SOURCE MATERIAL:
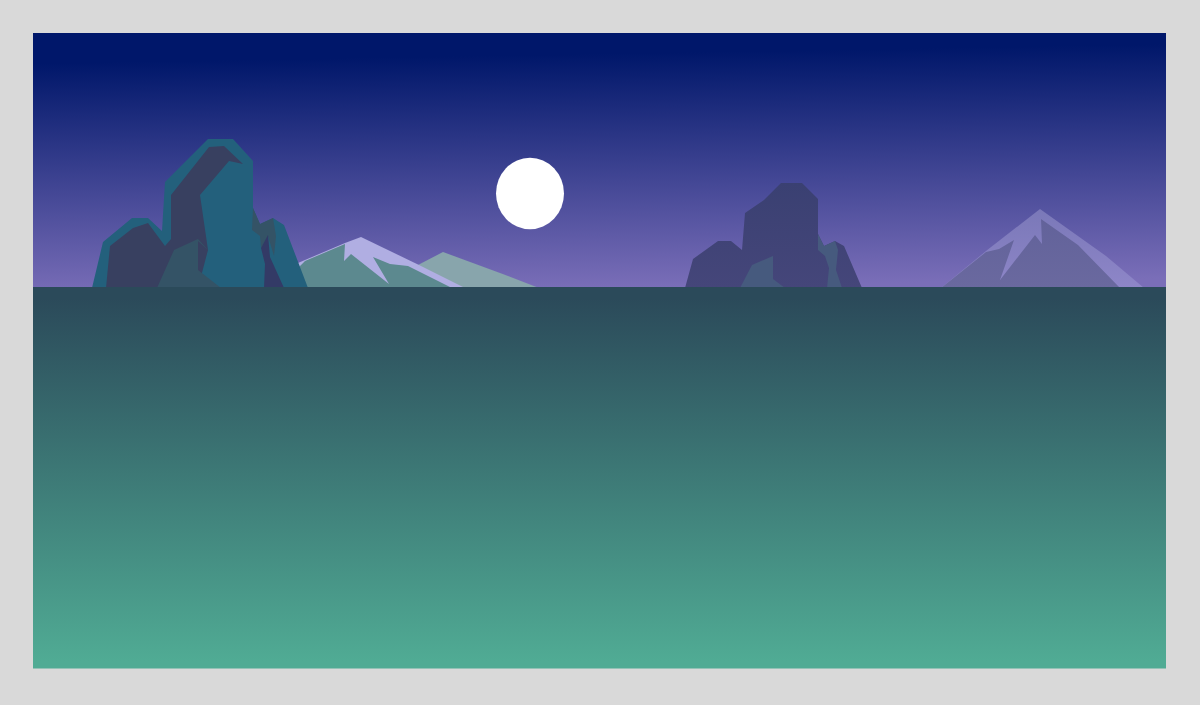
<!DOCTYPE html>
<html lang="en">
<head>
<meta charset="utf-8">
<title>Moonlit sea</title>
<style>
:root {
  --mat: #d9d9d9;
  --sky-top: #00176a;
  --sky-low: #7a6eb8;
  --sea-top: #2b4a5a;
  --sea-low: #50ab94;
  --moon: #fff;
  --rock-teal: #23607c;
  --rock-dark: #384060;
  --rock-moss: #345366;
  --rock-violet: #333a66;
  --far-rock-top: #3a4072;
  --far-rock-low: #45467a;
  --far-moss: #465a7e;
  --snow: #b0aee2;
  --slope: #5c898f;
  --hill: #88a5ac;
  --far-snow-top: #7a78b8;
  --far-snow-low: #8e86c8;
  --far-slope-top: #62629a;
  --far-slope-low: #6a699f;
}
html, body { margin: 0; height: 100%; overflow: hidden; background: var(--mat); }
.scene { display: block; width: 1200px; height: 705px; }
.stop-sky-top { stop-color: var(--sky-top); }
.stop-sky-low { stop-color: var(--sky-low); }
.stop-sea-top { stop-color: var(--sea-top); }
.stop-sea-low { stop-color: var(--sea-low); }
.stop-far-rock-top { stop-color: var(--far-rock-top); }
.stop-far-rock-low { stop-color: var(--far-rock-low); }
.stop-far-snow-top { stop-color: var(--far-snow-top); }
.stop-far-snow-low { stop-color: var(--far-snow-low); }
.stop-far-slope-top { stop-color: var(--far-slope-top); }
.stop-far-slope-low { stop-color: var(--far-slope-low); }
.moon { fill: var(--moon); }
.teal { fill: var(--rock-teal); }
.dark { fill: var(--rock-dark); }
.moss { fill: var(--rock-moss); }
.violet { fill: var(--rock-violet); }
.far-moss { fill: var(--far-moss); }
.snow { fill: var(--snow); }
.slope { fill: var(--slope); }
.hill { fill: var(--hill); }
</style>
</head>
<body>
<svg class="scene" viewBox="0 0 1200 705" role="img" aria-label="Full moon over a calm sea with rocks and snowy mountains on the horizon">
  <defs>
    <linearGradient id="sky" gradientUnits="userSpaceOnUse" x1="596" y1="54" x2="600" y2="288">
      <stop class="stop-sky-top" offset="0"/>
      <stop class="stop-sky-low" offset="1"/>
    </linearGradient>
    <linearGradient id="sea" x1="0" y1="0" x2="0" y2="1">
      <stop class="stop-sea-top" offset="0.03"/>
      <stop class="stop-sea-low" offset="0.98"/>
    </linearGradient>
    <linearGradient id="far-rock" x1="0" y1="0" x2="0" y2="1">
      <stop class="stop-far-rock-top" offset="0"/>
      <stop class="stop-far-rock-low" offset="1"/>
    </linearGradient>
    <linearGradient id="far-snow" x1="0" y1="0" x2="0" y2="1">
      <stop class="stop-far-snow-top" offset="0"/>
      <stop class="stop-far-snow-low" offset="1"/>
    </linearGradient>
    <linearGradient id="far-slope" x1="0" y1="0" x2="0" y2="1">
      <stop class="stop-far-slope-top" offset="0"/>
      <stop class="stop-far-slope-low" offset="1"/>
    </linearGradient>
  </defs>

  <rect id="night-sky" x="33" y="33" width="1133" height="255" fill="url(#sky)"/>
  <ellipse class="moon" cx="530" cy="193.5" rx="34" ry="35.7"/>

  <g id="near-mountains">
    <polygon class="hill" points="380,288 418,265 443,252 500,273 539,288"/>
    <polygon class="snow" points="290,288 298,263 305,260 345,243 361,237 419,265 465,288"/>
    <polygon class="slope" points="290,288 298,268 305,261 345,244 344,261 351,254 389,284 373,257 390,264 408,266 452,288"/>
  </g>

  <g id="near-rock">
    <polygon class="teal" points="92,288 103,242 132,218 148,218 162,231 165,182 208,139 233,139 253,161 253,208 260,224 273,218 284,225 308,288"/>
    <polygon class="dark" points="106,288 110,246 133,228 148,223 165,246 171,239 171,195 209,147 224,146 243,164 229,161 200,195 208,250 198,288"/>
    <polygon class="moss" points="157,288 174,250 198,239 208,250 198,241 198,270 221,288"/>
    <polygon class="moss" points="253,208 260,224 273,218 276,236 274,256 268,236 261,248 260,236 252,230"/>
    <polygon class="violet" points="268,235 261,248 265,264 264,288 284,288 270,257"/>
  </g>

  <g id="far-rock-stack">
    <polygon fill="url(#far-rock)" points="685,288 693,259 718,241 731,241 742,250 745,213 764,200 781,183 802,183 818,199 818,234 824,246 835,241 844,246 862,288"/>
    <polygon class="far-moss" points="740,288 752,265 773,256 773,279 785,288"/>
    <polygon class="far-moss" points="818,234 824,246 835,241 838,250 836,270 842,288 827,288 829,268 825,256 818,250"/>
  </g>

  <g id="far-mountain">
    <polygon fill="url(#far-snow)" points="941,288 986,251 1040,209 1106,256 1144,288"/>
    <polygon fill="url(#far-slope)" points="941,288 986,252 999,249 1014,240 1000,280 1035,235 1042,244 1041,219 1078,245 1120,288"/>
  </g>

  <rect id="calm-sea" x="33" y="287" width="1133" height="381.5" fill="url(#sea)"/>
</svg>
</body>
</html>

YOUR TASK:
All the records need to be repeated exactly, with the images dropped.

SOLUTION FOR THIS PROBLEM:
<!DOCTYPE html>
<html lang="en">
<head>
<meta charset="utf-8">
<title>Moonlit sea</title>
<style>
:root {
  --mat: #d9d9d9;
  --sky-top: #00176a;
  --sky-low: #7a6eb8;
  --sea-top: #2b4a5a;
  --sea-low: #50ab94;
  --moon: #fff;
  --rock-teal: #23607c;
  --rock-dark: #384060;
  --rock-moss: #345366;
  --rock-violet: #333a66;
  --far-rock-top: #3a4072;
  --far-rock-low: #45467a;
  --far-moss: #465a7e;
  --snow: #b0aee2;
  --slope: #5c898f;
  --hill: #88a5ac;
  --far-snow-top: #7a78b8;
  --far-snow-low: #8e86c8;
  --far-slope-top: #62629a;
  --far-slope-low: #6a699f;
}
html, body { margin: 0; height: 100%; overflow: hidden; background: var(--mat); }
.scene { display: block; width: 1200px; height: 705px; }
.stop-sky-top { stop-color: var(--sky-top); }
.stop-sky-low { stop-color: var(--sky-low); }
.stop-sea-top { stop-color: var(--sea-top); }
.stop-sea-low { stop-color: var(--sea-low); }
.stop-far-rock-top { stop-color: var(--far-rock-top); }
.stop-far-rock-low { stop-color: var(--far-rock-low); }
.stop-far-snow-top { stop-color: var(--far-snow-top); }
.stop-far-snow-low { stop-color: var(--far-snow-low); }
.stop-far-slope-top { stop-color: var(--far-slope-top); }
.stop-far-slope-low { stop-color: var(--far-slope-low); }
.moon { fill: var(--moon); }
.teal { fill: var(--rock-teal); }
.dark { fill: var(--rock-dark); }
.moss { fill: var(--rock-moss); }
.violet { fill: var(--rock-violet); }
.far-moss { fill: var(--far-moss); }
.snow { fill: var(--snow); }
.slope { fill: var(--slope); }
.hill { fill: var(--hill); }
</style>
</head>
<body>
<svg class="scene" viewBox="0 0 1200 705" role="img" aria-label="Full moon over a calm sea with rocks and snowy mountains on the horizon">
  <defs>
    <linearGradient id="sky" gradientUnits="userSpaceOnUse" x1="596" y1="54" x2="600" y2="288">
      <stop class="stop-sky-top" offset="0"/>
      <stop class="stop-sky-low" offset="1"/>
    </linearGradient>
    <linearGradient id="sea" x1="0" y1="0" x2="0" y2="1">
      <stop class="stop-sea-top" offset="0.03"/>
      <stop class="stop-sea-low" offset="0.98"/>
    </linearGradient>
    <linearGradient id="far-rock" x1="0" y1="0" x2="0" y2="1">
      <stop class="stop-far-rock-top" offset="0"/>
      <stop class="stop-far-rock-low" offset="1"/>
    </linearGradient>
    <linearGradient id="far-snow" x1="0" y1="0" x2="0" y2="1">
      <stop class="stop-far-snow-top" offset="0"/>
      <stop class="stop-far-snow-low" offset="1"/>
    </linearGradient>
    <linearGradient id="far-slope" x1="0" y1="0" x2="0" y2="1">
      <stop class="stop-far-slope-top" offset="0"/>
      <stop class="stop-far-slope-low" offset="1"/>
    </linearGradient>
  </defs>

  <rect id="night-sky" x="33" y="33" width="1133" height="255" fill="url(#sky)"/>
  <ellipse class="moon" cx="530" cy="193.5" rx="34" ry="35.7"/>

  <g id="near-mountains">
    <polygon class="hill" points="380,288 418,265 443,252 500,273 539,288"/>
    <polygon class="snow" points="290,288 298,263 305,260 345,243 361,237 419,265 465,288"/>
    <polygon class="slope" points="290,288 298,268 305,261 345,244 344,261 351,254 389,284 373,257 390,264 408,266 452,288"/>
  </g>

  <g id="near-rock">
    <polygon class="teal" points="92,288 103,242 132,218 148,218 162,231 165,182 208,139 233,139 253,161 253,208 260,224 273,218 284,225 308,288"/>
    <polygon class="dark" points="106,288 110,246 133,228 148,223 165,246 171,239 171,195 209,147 224,146 243,164 229,161 200,195 208,250 198,288"/>
    <polygon class="moss" points="157,288 174,250 198,239 208,250 198,241 198,270 221,288"/>
    <polygon class="moss" points="253,208 260,224 273,218 276,236 274,256 268,236 261,248 260,236 252,230"/>
    <polygon class="violet" points="268,235 261,248 265,264 264,288 284,288 270,257"/>
  </g>

  <g id="far-rock-stack">
    <polygon fill="url(#far-rock)" points="685,288 693,259 718,241 731,241 742,250 745,213 764,200 781,183 802,183 818,199 818,234 824,246 835,241 844,246 862,288"/>
    <polygon class="far-moss" points="740,288 752,265 773,256 773,279 785,288"/>
    <polygon class="far-moss" points="818,234 824,246 835,241 838,250 836,270 842,288 827,288 829,268 825,256 818,250"/>
  </g>

  <g id="far-mountain">
    <polygon fill="url(#far-snow)" points="941,288 986,251 1040,209 1106,256 1144,288"/>
    <polygon fill="url(#far-slope)" points="941,288 986,252 999,249 1014,240 1000,280 1035,235 1042,244 1041,219 1078,245 1120,288"/>
  </g>

  <rect id="calm-sea" x="33" y="287" width="1133" height="381.5" fill="url(#sea)"/>
</svg>
</body>
</html>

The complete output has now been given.